Two papers published in the February 5, 2014, edition of Physical Review Letters (Dittrich et al., Park et al.) and one published in the February 20, 2014, edition of Nature detail a series of National Ignition Facility (NIF) experiments that achieved an order of magnitude improvement in yield performance over past experiments. Ignition—the process of releasing fusion energy equal to or greater than the amount of energy used to confine the fuel—has been a long-term goal of inertial confinement fusion science. A key step along the path to ignition is to have “fuel gains” greater than unity, where the energy generated through fusion reactions exceeds the amount of energy deposited into the fusion fuel. Although ignition remains the ultimate goal, the milestone of achieving fuel gains greater than unity has been reached for the first time ever on any facility.
“What’s really exciting is that we are seeing a steadily increasing contribution to the yield coming from the alpha-particle self-heating, as we push the implosion a little harder each time,” says Livermore physicist Omar Hurricane. In this process, alpha particles—helium nuclei produced in the deuterium–tritium (DT) fusion process—deposit their energy in the DT fuel, rather than escaping. The alpha particles further heat the fuel, increasing the rate of fusion reactions, thus producing more alpha particles. This feedback process is the mechanism that leads to ignition. The process has been demonstrated in a series of experiments in which the fusion yield has been systematically increased by more than a factor of 10 over previous approaches.

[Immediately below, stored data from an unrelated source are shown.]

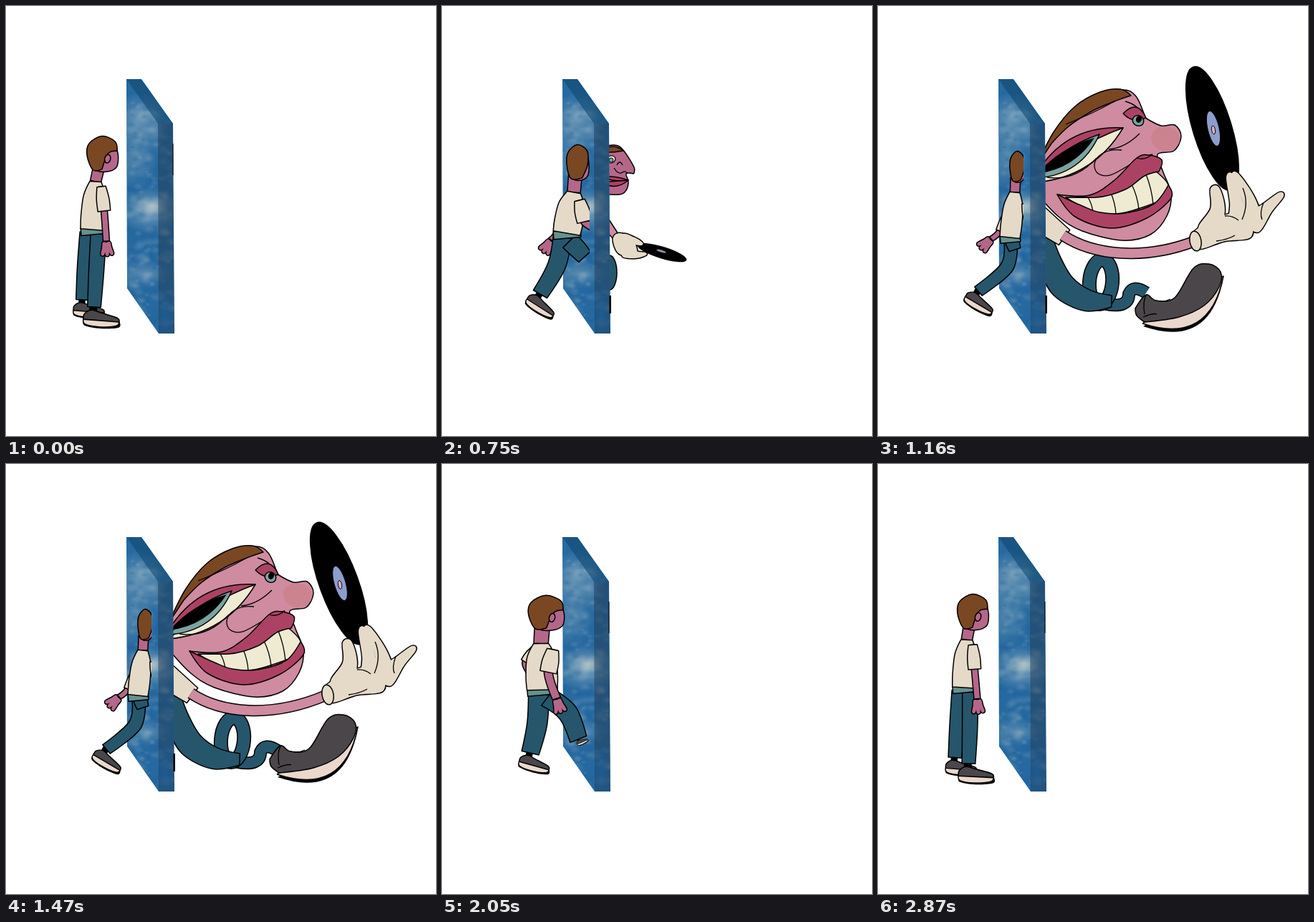
These frames come from a looping animation (600 px wide and 600 px high, 2.94 s). An HTML page with a canvas:

```html
<!DOCTYPE html>
<html lang="en">
<head>
<meta charset="utf-8">
<title>Through the sky door</title>
<style>
html, body { margin: 0; width: 100%; height: 100%; overflow: hidden; background: #fff; }
canvas { display: block; width: 600px; height: 600px; }
</style>
</head>
<body>
<canvas id="stage" width="600" height="600"></canvas>
<script>
const ctx = document.getElementById('stage').getContext('2d');
const SKIN = '#b5678a', ROSE = '#cf8ba0', LIP = '#ac4263', HAIR = '#7a4723', CLOTH = '#e5dac8',
  DENIM = '#26566b', HEM = '#66918f', SHOE = '#4a464a', SOLE = '#ead8cd', TOOTH = '#eeebd2', IRIS = '#7ba3a2';

const clamp = v => Math.min(1, Math.max(0, v));
const mix = (a, b, u) => a + (b - a) * u;

function paint(path, fill, width = 1.5) {
  if (fill) { ctx.fillStyle = fill; ctx.fill(path); }
  if (width) { ctx.lineWidth = width; ctx.stroke(path); }
}
// Smooth closed curve through points; sharp points keep their corner.
function outline(pts) {
  const path = new Path2D(), n = pts.length, at = i => pts[(i + n) % n];
  path.moveTo(pts[0].x, pts[0].y);
  for (let i = 0; i < n; i++) {
    const o = at(i - 1), a = at(i), b = at(i + 1), c = at(i + 2);
    const ka = a.sharp ? 0 : 1 / 6, kb = b.sharp ? 0 : 1 / 6;
    path.bezierCurveTo(a.x + (b.x - o.x) * ka, a.y + (b.y - o.y) * ka,
      b.x - (c.x - a.x) * kb, b.y - (c.y - a.y) * kb, b.x, b.y);
  }
  path.closePath();
  return path;
}
// Points as "x,y", with "!" for a corner.
const blob = (s, fill, width) => paint(outline(s.split(' ').map(p => {
  const [x, y] = p.replace('!', '').split(',').map(Number);
  return { x, y, sharp: p.endsWith('!') };
})), fill, width);

// Tapered tube along a spine of [x, y, radius].
function limbPath(spine, round) {
  const sides = [[], []], last = spine.length - 1;
  spine.forEach(([x, y, r], i) => {
    const p = spine[Math.max(0, i - 1)], q = spine[Math.min(last, i + 1)];
    const dx = q[0] - p[0], dy = q[1] - p[1], len = Math.hypot(dx, dy) || 1;
    const sharp = !round && (i === 0 || i === last);
    sides.forEach((side, n) => {
      const k = (n ? -r : r) / len;
      side.push({ x: x + dy * k, y: y - dx * k, sharp });
    });
  });
  return outline([...sides[0], ...sides[1].reverse()]);
}
const limb = (spine, fill, width) => paint(limbPath(spine), fill, width);
// Several limbs sharing one outer line.
function joined(spines, fill) {
  const paths = spines.map(s => limbPath(s, true));
  paths.forEach(p => paint(p, null, 3));
  paths.forEach(p => paint(p, fill, 0));
}
// Two arcs between two points, each with its own bulge.
function lens(x1, y1, x2, y2, up, down, fill, width) {
  const path = new Path2D(), dx = x2 - x1, dy = y2 - y1, len = Math.hypot(dx, dy);
  const bend = b => [(x1 + x2) / 2 + dy / len * b * 2, (y1 + y2) / 2 - dx / len * b * 2];
  path.moveTo(x1, y1);
  path.quadraticCurveTo(...bend(up), x2, y2);
  path.quadraticCurveTo(...bend(down), x1, y1);
  paint(path, fill, width);
}
function oval(x, y, rx, ry, deg, fill, width) {
  const path = new Path2D();
  path.ellipse(x, y, rx, ry, deg * Math.PI / 180, 0, 7);
  paint(path, fill, width);
}
const line = (d, width = 1.3) => paint(new Path2D(d), null, width);
function tube(d, width, color) {
  const path = new Path2D(d);
  paint(path, null, width + 3);
  ctx.strokeStyle = color;
  paint(path, null, width);
  ctx.strokeStyle = '#000';
}
function shifted(x, y, draw) {
  ctx.save(); ctx.translate(x, y); draw(); ctx.restore();
}

// Poses: build is width, turn of the head, clip edge; arms and legs list their
// three joints; feet are angle and size.
const STAND = { build: [16, 1, 216], head: [134, 206, 21, 24], neck: [125, 245], hip: [120, 312],
  near: [133, 252, 137, 286, 140, 328], far: [124, 256, 118, 275, 122, 290],
  back: [114, 316, 110, 365, 107, 410], front: [129, 318, 126, 370, 123, 420], feet: [2, .95, 2, 1.1] };
const ENTER = { build: [19, .1, 206], head: [189, 218, 15, 24], neck: [184, 260], hip: [174, 317],
  near: [192, 271, 199, 301, 232, 318], far: [168, 280, 163, 313, 153, 327],
  back: [168, 322, 160, 362, 137, 402], front: [178, 328, 189, 339, 199, 350], feet: [30, .95, -40, 0] };
const INSIDE = { build: [14, 0, 203], head: [194, 224, 10, 21], neck: [191, 260], hip: [184, 323],
  near: [206, 275, 212, 300, 234, 318], far: [180, 288, 170, 314, 158, 325],
  back: [185, 328, 180, 364, 140, 398], front: [187, 328, 189, 334, 191, 340], feet: [28, .95, -40, 0] };
const PULL = { build: [24, .85, 216], head: [172, 207, 27, 22], neck: [158, 251], hip: [155, 317],
  near: [177, 261, 176, 291, 188, 331], far: [150, 260, 138, 270, 143, 280],
  back: [149, 322, 143, 365, 131, 402], front: [164, 328, 190, 344, 206, 377], feet: [20, .95, -30, 0] };
const STEP = { build: [17, 1, 216], head: [106, 208, 20, 26], neck: [110, 250], hip: [118, 313],
  near: [123, 256, 109, 290, 120, 322], far: [102, 256, 89, 288, 97, 306],
  back: [115, 320, 118, 360, 112, 405], front: [124, 322, 155, 352, 168, 394], feet: [3, .95, -20, .85] };
const KEYS = [[0, STAND], [750, ENTER], [1160, INSIDE], [1640, INSIDE], [1810, PULL], [2390, STEP], [2910, STAND], [2940, STAND]];

function poseAt(t) {
  const i = KEYS.findIndex(k => k[0] > t) - 1;
  const [t0, a] = KEYS[i], [t1, b] = KEYS[i + 1], u = (t - t0) / (t1 - t0), pose = {};
  for (const part in a) pose[part] = a[part].map((v, n) => mix(v, b[part][n], u));
  return pose;
}

function shoe(x, y, deg, size) {
  ctx.save();
  ctx.translate(x, y); ctx.rotate(deg * Math.PI / 180); ctx.scale(size, size);
  ctx.translate(-13, 18);
  ctx.fillStyle = '#000';
  ctx.fillRect(7, -22, 10, 12);
  blob('0,0! 46,0! 45,7 22,9 2,6', '#000', 0);
  blob('0,-3! 45,-1! 42,5 20,7 2,4', SOLE);
  blob('0,-2! 1,-9 10,-14 22,-11 43,-5 45,0!', SHOE);
  ctx.restore();
}
function leg([hx, hy, kx, ky, ax, ay], w, deg, size) {
  shoe(ax, ay, deg, size);
  limb([[hx, hy, w * .68], [kx, ky, w * .66], [ax, ay, w * .58]], DENIM);
}
function arm([sx, sy, ex, ey, wx, wy], w, sleeve) {
  const r = w * .28, dir = Math.atan2(wy - ey, wx - ex);
  limb([[sx, sy, r], [ex, ey, r], [wx, wy, r]], SKIN);
  joined([-1, 0, 1].map(i => [3, 11, 20].map((d, n) =>
    [wx + d * Math.cos(dir + i * .35), wy + d * Math.sin(dir + i * .35), 4 - n])), SKIN);
  limb([[sx, sy, sleeve * .7], [mix(sx, ex, .5), mix(sy, ey, .5), sleeve], [ex, ey, sleeve]], CLOTH);
}
function boyHead([x, y, rx, ry], turn, [nx, ny], w) {
  const at = list => outline(list.map(([u, v, sharp]) => ({ x: x + u * rx, y: y + v * ry, sharp })));
  limb([[x - rx * .2, y + ry * .75, w * .5], [nx, ny, w * .48]], SKIN);
  paint(at([[-.4, .9], [0, -.2], [.98, -.3, true], [1.08, .25], [.95, .8], [.3, 1.05]]), SKIN);
  paint(at([[-.6, .95], [-1, .1], [-.85, -.6], [0, -1.02], [.87, -.7], [1, -.15, turn > .5],
    [mix(.95, .4, turn), mix(.3, 0, turn)], [mix(.5, 0, turn), .9, true]]), HAIR);
  if (turn > .5) oval(x + rx * .37, y + ry * .3, 4, 6, 15, SKIN);
}
function boy(t) {
  const { build: [w, turn, edge], head, neck, hip, near, far, back, front, feet } = poseAt(t);
  const [nx, ny] = neck, [hx, hy] = hip;
  ctx.save();
  ctx.beginPath(); ctx.rect(0, 0, edge, 600); ctx.clip();
  arm(far, w, w * .4);
  leg(back, w, feet[0], feet[1]);
  leg(front, w, feet[2], feet[3]);
  limb([[hx, hy - 4, w], [hx + 1, hy + 7, w]], HEM);
  boyHead(head, turn, neck, w);
  limb([[nx, ny, w * .5], [mix(nx, hx, .3), mix(ny, hy, .3), w * .95], [mix(nx, hx, .7), mix(ny, hy, .7), w * 1.05], [hx, hy, w]], CLOTH);
  arm(near, w, w * .55);
  ctx.restore();
}

// First glimpse behind the door.
function peek() {
  oval(234, 372, 10, 24, 0, DENIM);
  blob('222,197! 240,194 252,200 268,225 267,234! 257,234 260,245 257,257 248,263 222,262!', SKIN);
  lens(222, 204, 253, 202, 7, -1, HAIR);
  oval(236, 214, 6, 5, -20, TOOTH, 1.2);
  oval(236, 215, 3, 3, 0, IRIS, 1);
  line('M240 226 Q246 236 252 232 M244 222 Q248 214 252 222 M252 232 Q257 229 258 234');
  lens(222, 238, 260, 243, 2, -3, LIP);
  lens(222, 246, 260, 243, 0, -7, LIP);
  limb([[226, 300, 7], [242, 321, 5]], ROSE);
  oval(307, 344, 35, 7.5, 17, '#000');
  oval(306, 342, 7, 1.6, 17, '#8b92ac', 0);
  joined([[[243, 321, 6], [256, 335, 14], [270, 347, 4]], [[252, 326, 8], [268, 328, 5], [279, 332, 2]], [[255, 341, 9], [270, 347, 5], [284, 346, 2]]], CLOTH);
}

function eyes() {
  lens(222, 232, 342, 170, 20, -5, LIP);
  lens(222, 246, 342, 170, 8, -18, TOOTH);
  lens(222, 240, 309, 179, 8, -16, IRIS);
  lens(222, 234, 302, 184, 7, -11, '#000', 0);
  line('M236 239 Q275 245 305 212 M262 165 Q300 150 330 133 M345 133 Q356 136 362 142');
  lens(342, 150, 374, 156, 12, -6, LIP);
  oval(363, 160, 8, 7, 30, IRIS);
  oval(364, 158, 4, 5, 20, '#000', 0);
}
function mouth() {
  blob('262,267! 305,266 340,256 372,236 388,231! 405,250 394,272! 340,289 300,287', TOOTH);
  line('M293 267 Q298 275 300 287 M325 261 Q331 275 332 290 M354 249 Q362 265 364 284 M374 235 Q382 255 384 277');
  blob('250,263! 295,264 330,243 361,212 378,208 396,215 392,231! 372,237 345,256 305,267', LIP);
  blob('250,263! 285,279 310,288 345,289 385,276 405,250! 409,268 375,296 325,310 275,294', LIP);
  line('M361 212 Q372 216 383 207');
}
function head() {
  blob('222,225! 244,182 275,146 310,125 342,117 360,126 373,156! 395,167 414,166 423,182 413,202 390,207 398,232 409,262 403,293 380,319 340,327 285,314 252,294 222,262!', ROSE);
  blob('222,222! 245,176 275,140 310,120 338,116 353,125! 330,133 298,147 266,168 242,192!', HAIR);
  eyes();
  oval(401, 185, 20, 17, 10, '#cb838f', 0);
  line('M305 232 C294 215 314 198 340 201 M305 232 C325 250 350 214 383 207 M322 200 Q345 198 365 178');
  mouth();
}
function glove() {
  joined([
    [[442, 329, 11], [478, 312, 17], [518, 305, 17]],
    [[460, 316, 14], [474, 284, 10], [470, 254, 6]],
    [[504, 308, 14], [500, 274, 9], [491, 237, 5]],
    [[522, 308, 14], [518, 272, 9], [498, 236, 5]],
    [[520, 306, 14], [544, 281, 8], [563, 263, 4]],
  ], CLOTH);
  line('M484 293 Q494 292 503 299 M509 254 Q518 275 508 298 M538 274 Q532 290 536 298 M472 328 Q488 326 498 320');
  oval(443, 328, 8, 14, -10, CLOTH);
}
function bigShoe() {
  lens(370, 447, 481, 384, 0, -36, '#000', 0);
  lens(369, 443, 482, 377, 0, -37, SOLE);
  blob('359,422! 374,403 388,411 414,407 440,366 462,360 478,371 476,392 455,418 420,434 372,441! 361,432', SHOE);
  line('M374 403 Q369 414 372 430 M370 434 Q384 428 389 430 M388 411 Q398 414 408 409');
}
function giant(t) {
  const k = clamp((t - 1160) / 310), reach = 73 - 3 * k;
  shifted(5 * k, 0, () => {
    tube('M318 416 Q350 422 350 402 Q356 388 374 400', 15, DENIM);
    oval(311, 385, 16, 31, 5, null, 20);
    ctx.strokeStyle = DENIM;
    oval(311, 385, 16, 31, 5, null, 17);
    ctx.strokeStyle = '#000';
  });
  limb([[224, 320, 18], [238, 355, 17], [258, 391, 18], [292, 411, 15], [326, 412, 8]], DENIM);
  shifted(9 * k, -10 * k, bigShoe);
  limb([[222, 295, 18], [260, 323, 13]], CLOTH);
  tube(`M258 320 C300 348 370 355 ${440 + 6 * k} ${329 - 6 * k}`, 13, ROSE);
  shifted(6 * k, -2 * k, head);
  shifted(-2 * k, -4.5 * k, () => {
    oval(466.5, 171, 90, 27, reach, '#000');
    oval(468, 171, 25, 8, reach + 4, '#8e9dcc', 1);
    oval(468, 173, 6, 2.5, 80, '#d9b4c4', 1);
  });
  shifted(6 * k, -6 * k, glove);
}

// Pulled back so fast that everything stretches.
function smear() {
  const foot = [[222, 340, 22], [262, 383, 14], [302, 411, 5]];
  limb(foot.map(([x, y, r]) => [x - 3, y + 7, r]), SOLE);
  limb(foot, SHOE);
  blob('222,194! 250,189 272,197 300,198 318,196 325,205 314,216 300,221! 307,238 305,253 292,269 265,277 222,270!', ROSE);
  lens(222, 200, 280, 198, 8, 0, HAIR);
  lens(244, 206, 290, 202, 6, -4, TOOTH);
  lens(246, 205, 276, 199, 5, -5, IRIS);
  lens(254, 201, 276, 197, 4, -1, '#000', 0);
  lens(222, 258, 298, 246, 5, -10, TOOTH);
  lens(222, 250, 306, 224, -2, -13, LIP);
  lens(222, 266, 306, 248, -7, -17, LIP);
  line('M282 249 L283 259 M238 234 Q270 228 300 221');
  limb([[222, 300, 8], [248, 314, 5]], ROSE);
  joined([[[266, 334, 6], [310, 343, 11], [360, 342, 12], [405, 329, 5]]], '#000');
  joined([[[226, 316, 6], [248, 325, 8], [268, 334, 6]]], CLOTH);
}
const streaks = () => line('M253 184 Q278 176 292 160 M329 194 L372 185 M307 234 Q335 227 362 220 M465 254 Q450 300 411 325 M454 293 Q435 335 398 346 M305 410 L353 418 M336 431 Q375 434 404 424', 1);

function visitor(t) {
  if (t < 580 || t >= 2020) return;
  let draw = peek, sx = clamp((t - 540) / 210), sy = 1;
  if (t >= 1800) {
    draw = smear;
    sx = 1 - (t - 1810) / 210;
    sy = mix(.8, 1, sx);
    if (sx === 1) streaks();
  } else if (t >= 800) {
    draw = giant;
    sx = t > 1700 ? .72 : 1 - (1 - clamp((t - 700) / 460)) ** 2;
    sy = sx * (1 + .05 * clamp((t - 1500) / 140));
  }
  ctx.save();
  ctx.translate(234, 290); ctx.scale(sx, sy); ctx.translate(-234, -290);
  draw(t);
  ctx.restore();
}

function makeDoor() {
  const door = document.createElement('canvas');
  door.width = door.height = 600;
  const g = door.getContext('2d');
  let seed = 11;
  const rand = () => (seed = seed * 16807 % 2147483647) / 2147483647;
  const face = (d, fill) => { g.fillStyle = fill; g.fill(new Path2D(d)); };
  const puff = (x, y, rx, ry, rgb, alpha) => {
    g.save();
    g.translate(x, y); g.scale(rx, ry);
    const soft = g.createRadialGradient(0, 0, 0, 0, 0, 1);
    soft.addColorStop(0, `rgba(${rgb},${alpha})`);
    soft.addColorStop(1, `rgba(${rgb},0)`);
    g.fillStyle = soft;
    g.fillRect(-1, -1, 2, 2);
    g.restore();
  };
  const LIGHT = '165,190,200';
  g.clip(new Path2D('M168 102H189L233 164L235 457H213L169 394Z'));
  g.fillStyle = '#2669a0';
  g.fillRect(160, 100, 80, 360);
  puff(190, 160, 40, 40, LIGHT, .6);
  puff(182, 212, 30, 45, LIGHT, .4);
  puff(200, 284, 48, 32, LIGHT, .65);
  puff(190, 374, 45, 20, LIGHT, .4);
  for (let i = 0; i < 300; i++) {
    const r = 2 + rand() * 6;
    puff(165 + rand() * 70, 130 + rand() * 325, r * 1.4, r, rand() < .5 ? LIGHT : '20,90,150', .2);
  }
  puff(203, 279, 22, 15, '208,214,206', .65);
  face('M168 102H189L233 164H212Z', 'rgba(16,72,112,.6)');
  face('M212 164H233L235 457H213Z', 'rgba(32,55,78,.48)');
  puff(222, 430, 14, 45, '25,98,160', .6);
  return door;
}
const door = makeDoor();

function render(t) {
  ctx.fillStyle = '#fff';
  ctx.fillRect(0, 0, 600, 600);
  ctx.strokeStyle = '#000';
  ctx.lineJoin = 'round';
  visitor(t);
  ctx.drawImage(door, 0, 0);
  ctx.fillStyle = '#000';
  if (t >= 650 && t < 2020) ctx.fillRect(233.5, 404, 2.5, 25);
  else ctx.fillRect(232.5, 192, 1, 44);
  boy(t);
}

// Drawings last 70 ms, two in five of them 100 ms.
const LOOP = 2940;
const startOf = i => 70 * i + 30 * Math.floor((2 * i + 2) / 5);
const begin = performance.now();
let shown = -1;
function tick() {
  const t = (performance.now() - begin) % LOOP;
  let i = 0;
  while (startOf(i + 1) <= t) i++;
  if (i !== shown) render(startOf(shown = i));
  requestAnimationFrame(tick);
}
tick();
</script>
</body>
</html>
```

The experimental series was designed to limit mixing of the target’s plastic shell with the DT fuel as it is compressed. It was hypothesized that this mixing was the source of degraded fusion yields observed in previous experiments. To suppress the instability that causes mixing, researchers modified the laser pulse used to compress the fuel. The higher yields that were obtained affirmed the hypothesis. The experimental results have matched computer simulations much better than previous experiments, providing an important benchmark for the models used to predict the behavior of matter under conditions similar to those generated during a nuclear explosion, a primary goal for NIF.
Contacts: Thomas Dittrich (925) 422-4706 (firstname.lastname@example.org), Omar Hurricane (925) 424-2701 (email@example.com), or Hye-Sook Park (925) 422-7062 (firstname.lastname@example.org).
For the first time, an international team of astrophysicists, including Lawrence Livermore scientists, have unraveled how stars blow up in supernova explosions. Using NASA’s Nuclear Spectroscopic Telescope Array (NuSTAR)—a high-energy x-ray observatory—the international collaboration created the first-ever map of radioactive material in a supernova remnant, named Cassiopeia A, or Cas A. (See image below of Cas A captured by NuSTAR.) “One of NuSTAR’s science goals is to map recently synthesized material in young supernova remnants, and Cas A is one of the youngest supernova remnants we know of,” says Mike Pivovaroff, a Livermore physicist and coauthor of a paper published in the February 20, 2014, issue of Nature.
While small stars such as our Sun die less violent deaths, stars with more than eight times the mass of our Sun blow up in core-collapse supernova explosions and create remnants such as Cas A. Because these explosions transform lighter elements into elements heavier than iron, the debris clouds are uniquely responsible for seeding the universe with many heavy elements that are prerequisites for the formation of life on Earth. NuSTAR is the first telescope capable of producing maps of radioactive material in supernova remnants. In the Cas A study, the material is titanium-44, an atom with an unstable nucleus produced at the heart of the exploding star. “Cas A was a mystery for so long, but now with the map of radioactive material, we’re getting a more complete picture of the core of the explosion,” says Bill Craig, a former Lawrence Livermore scientist now at the University of California at Berkeley and coauthor of the paper.
The NuSTAR map of Cas A, which shows the titanium concentrated in clumps at the remnant’s center, points to a possible solution to the mystery of how the star met its demise. When researchers have performed computer simulations of supernova blasts, the main shock wave stalls out, and the star fails to shatter. “These latest findings strongly suggest the exploding star literally sloshed around, reenergizing the stalled shock wave and allowing the star to blast off its outer layers,” says Pivovaroff, who is part of the optics team along with Livermore’s Julia Vogel and Todd Decker. The optics principles and the fabrication approach for the x-ray optics in NuSTAR are based on those developed for Livermore’s High Energy Focusing Telescope. (See S&TR, March 2006, Floating into Thin Air.)
Contact: Mike Pivovaroff (925) 422-7779 (email@example.com).